### What the exercise asks
Search the records for "area" and copy each line that holds it.

[Input records — start]

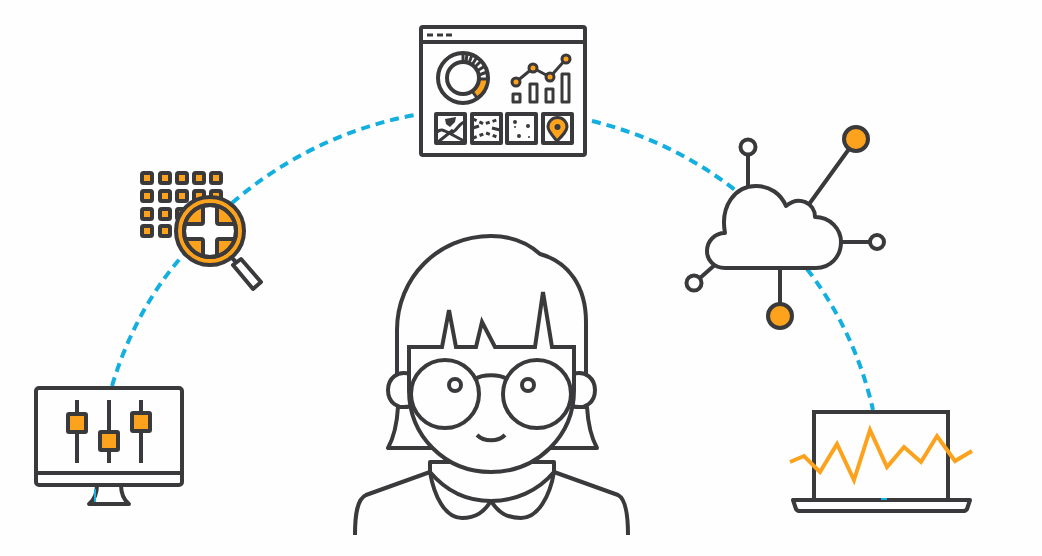
<!DOCTYPE html>
<html lang="en">
<head>
<meta charset="utf-8">
<title>Data analyst and her tools</title>
<style>
:root { --ink: #3a3a3c; --paper: #fefefe; --accent: #fca21c; --link: #12afe0; }
html, body { margin: 0; background: var(--paper); overflow: hidden; }
svg { display: block; width: 1042px; height: 556px; }
.line { fill: none; stroke: var(--ink); stroke-width: 4; stroke-linejoin: round; }
.solid { fill: var(--paper); }
.accent { fill: var(--accent); }
.ink { fill: var(--ink); stroke: none; }
.thin { stroke-width: 3; }
.connector { fill: none; stroke: var(--link); stroke-width: 4; stroke-dasharray: 9 6; }
.pulse { fill: none; stroke: var(--accent); stroke-width: 4; stroke-linejoin: miter; }
</style>
</head>
<body>
<svg viewBox="0 0 1042 556" role="img" aria-label="A woman with round glasses under an arc linking a monitor, a magnifier, a dashboard, a cloud and a laptop">
  <defs>
    <rect id="data-cell" x="-5" y="-5" width="10" height="10" rx="1.5" class="line accent"/>
    <g id="data-row">
      <use href="#data-cell" x="147"/><use href="#data-cell" x="165"/><use href="#data-cell" x="182"/><use href="#data-cell" x="199"/><use href="#data-cell" x="216"/>
    </g>
    <rect id="slider-knob" x="-9" y="-9" width="18" height="18" rx="1" class="line accent"/>
    <rect id="tile" width="29" height="29" class="line solid"/>
    <circle id="chart-dot" r="4" class="line accent thin"/>
    <clipPath id="lens-area"><circle cx="210" cy="231" r="25"/></clipPath>
  </defs>

  <g id="connectors" class="connector">
    <path d="M112 386C126 339 150 292 184 254"/>
    <path d="M232 203C285 157 350 126 420 114"/>
    <path d="M592 121C645 134 693 157 735 190"/>
    <path d="M807 269C838 309 861 357 873 410"/>
  </g>

  <g id="monitor" class="line">
    <path class="solid" d="M97 485C97 494 94 500 89 504H129C124 500 121 494 121 485Z"/>
    <path d="M95 489V502" style="stroke:var(--link);stroke-width:2"/>
    <rect class="solid" x="36" y="388" width="146" height="97" rx="3"/>
    <path d="M36 473H182M77 400V463M109 400V463M141 400V463"/>
    <use href="#slider-knob" x="77" y="423"/>
    <use href="#slider-knob" x="109" y="441"/>
    <use href="#slider-knob" x="141" y="422"/>
  </g>

  <g id="data-search">
    <use href="#data-row" y="178"/>
    <use href="#data-row" y="196"/>
    <g id="short-rows">
      <use href="#data-cell" x="147" y="214"/><use href="#data-cell" x="165" y="214"/><use href="#data-cell" x="182" y="214"/>
      <use href="#data-cell" x="147" y="231"/><use href="#data-cell" x="165" y="231"/>
    </g>
    <path class="line" d="M231 257L238 264"/>
    <path class="line solid" d="M233 265L241 259L261 282L253 289Z"/>
    <circle class="line accent" cx="210" cy="231" r="34"/>
    <circle class="line solid" cx="210" cy="231" r="26"/>
    <g class="line accent" clip-path="url(#lens-area)">
      <rect x="184" y="205" width="19" height="19" rx="2"/>
      <rect x="217" y="205" width="19" height="19" rx="2"/>
      <rect x="184" y="239" width="19" height="19" rx="2"/>
      <rect x="217" y="239" width="19" height="19" rx="2"/>
    </g>
    <circle class="line" cx="210" cy="231" r="26"/>
  </g>

  <g id="dashboard" class="line">
    <rect class="solid" x="421" y="27" width="164" height="128" rx="2"/>
    <path d="M421 42H585"/>
    <path class="thin" d="M427 35H433M437 35H443M446 35H452"/>
    <g id="donut-chart">
      <circle class="solid" cx="463" cy="78" r="25"/>
      <path class="accent thin" d="M488 79A25 25 0 0 1 477 98L472 91A16 16 0 0 0 479 79Z"/>
      <path class="thin" d="M463 53V62M467 54L466 62M472 55L469 63M477 57L472 65M481 61L475 67M485 66L477 71M487 72L479 75"/>
      <circle class="solid" cx="463" cy="78" r="16"/>
    </g>
    <g id="bar-chart" class="thin">
      <rect x="513" y="94" width="7" height="8"/>
      <rect x="530" y="84" width="7" height="18"/>
      <rect x="546" y="89" width="7" height="13"/>
      <rect x="562" y="74" width="7" height="28"/>
      <path d="M516 82L533 68L550 77L566 59"/>
      <use href="#chart-dot" x="516" y="82"/><use href="#chart-dot" x="533" y="68"/><use href="#chart-dot" x="550" y="77"/><use href="#chart-dot" x="566" y="59"/>
    </g>
    <g id="map-tiles">
      <use href="#tile" x="436" y="114"/><use href="#tile" x="472" y="114"/><use href="#tile" x="507" y="114"/><use href="#tile" x="543" y="114"/>
      <path class="thin" d="M437 132C444 126 447 136 453 132S459 123 465 122M438 142L453 130M449 133L464 141"/>
      <path class="ink" d="M445 119L456 117L455 122L450 127L446 124Z"/>
      <path class="thin" stroke-dasharray="4 3" d="M473 119L484 124L500 119M473 138L486 133L500 138"/>
      <path class="thin" d="M473 128L479 126M492 128L500 130"/>
      <g class="ink"><circle cx="515" cy="122" r="2"/><circle cx="528" cy="126" r="2"/><circle cx="515" cy="127" r="1"/><circle cx="519" cy="136" r="2"/><circle cx="529" cy="137" r="1"/></g>
      <path class="accent thin" d="M557 141C552 135 548 131 548 127A9.5 9.5 0 0 1 567 127C567 131 563 135 557 141Z"/>
      <circle class="ink" cx="557.5" cy="127" r="3"/>
    </g>
  </g>

  <g id="cloud-network" class="line">
    <path d="M748 154V190M849 149L807 207M838 242H870M780 268V304M717 263L700 278"/>
    <circle class="solid" cx="748" cy="147" r="7.5"/>
    <circle class="solid" cx="877" cy="242" r="7"/>
    <circle class="solid" cx="694" cy="283" r="7.5"/>
    <circle class="accent" cx="856" cy="139" r="12"/>
    <circle class="accent" cx="780" cy="316" r="12"/>
    <path class="solid" d="M725 268C714 268 707 260 707 251C707 241 715 233 725 233C720 206 735 186 756 186C770 186 781 194 786 206C799 195 815 203 815 217C830 217 841 229 841 242C841 257 830 268 816 268Z"/>
  </g>

  <g id="laptop">
    <rect class="line solid" x="814" y="412" width="134" height="88" style="stroke-linejoin:miter"/>
    <path class="line solid" d="M793 500H970L967 509Q966 511 963 511H800Q797 511 796 509Z"/>
    <path d="M881 499H887" stroke="var(--link)" stroke-width="2"/>
    <path class="pulse" d="M790 462L804 456L820 472L837 444L854 480L870 430L887 467L904 447L921 462L937 436L955 461L972 451"/>
  </g>

  <g id="analyst" class="line">
    <g id="hair">
      <path class="solid" d="M398 407C397 424 394 437 388 448H597C591 437 588 424 587 407Z"/>
      <path class="solid" stroke="none" d="M397 375V330C397 278 438 236 491 236C512 236 528 243 540 254C569 262 586 287 586 322V375L574 430H410Z" style="stroke:none"/>
      <path d="M397 375V330C397 278 438 236 491 236C512 236 528 243 540 254C569 262 586 287 586 322V375"/>
    </g>
    <g id="shoulders">
      <path class="solid" d="M355 535C355 515 357 499 366 495L430 472H554L618 495C626 499 628 515 628 535" />
      <path class="solid" d="M430 462V472C434 496 445 518 462 518C476 518 484 512 491 501C498 512 506 518 521 518C538 518 550 496 554 472V462Z"/>
      <path d="M430 472C446 491 467 501 491 501S538 491 554 472"/>
    </g>
    <g id="face">
      <path class="solid" d="M410 374C397 370 388 379 388 390C388 402 397 410 411 406Z"/>
      <path class="solid" d="M573 374C586 370 595 379 595 390C595 402 586 410 572 406Z"/>
      <path class="solid" style="stroke-linejoin:miter" d="M409 347H442L449 310L456 347H476L482 322L495 347H535L543 292L552 347H574V390C574 436 537 472 491 472S409 436 409 390Z"/>
      <path d="M477 435C484 442 498 442 505 435"/>
    </g>
    <g id="glasses">
      <circle class="solid" cx="445" cy="394" r="34"/>
      <circle class="solid" cx="537" cy="394" r="34"/>
      <path d="M475 379C483 374 499 374 507 379"/>
      <circle class="solid" cx="455" cy="385" r="6"/>
      <circle class="solid" cx="528" cy="385" r="6"/>
    </g>
  </g>
</svg>
</body>
</html>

[Input records — finish]

### Exercise result
    <clipPath id="lens-area"><circle cx="210" cy="231" r="25"/></clipPath>
    <g class="line accent" clip-path="url(#lens-area)">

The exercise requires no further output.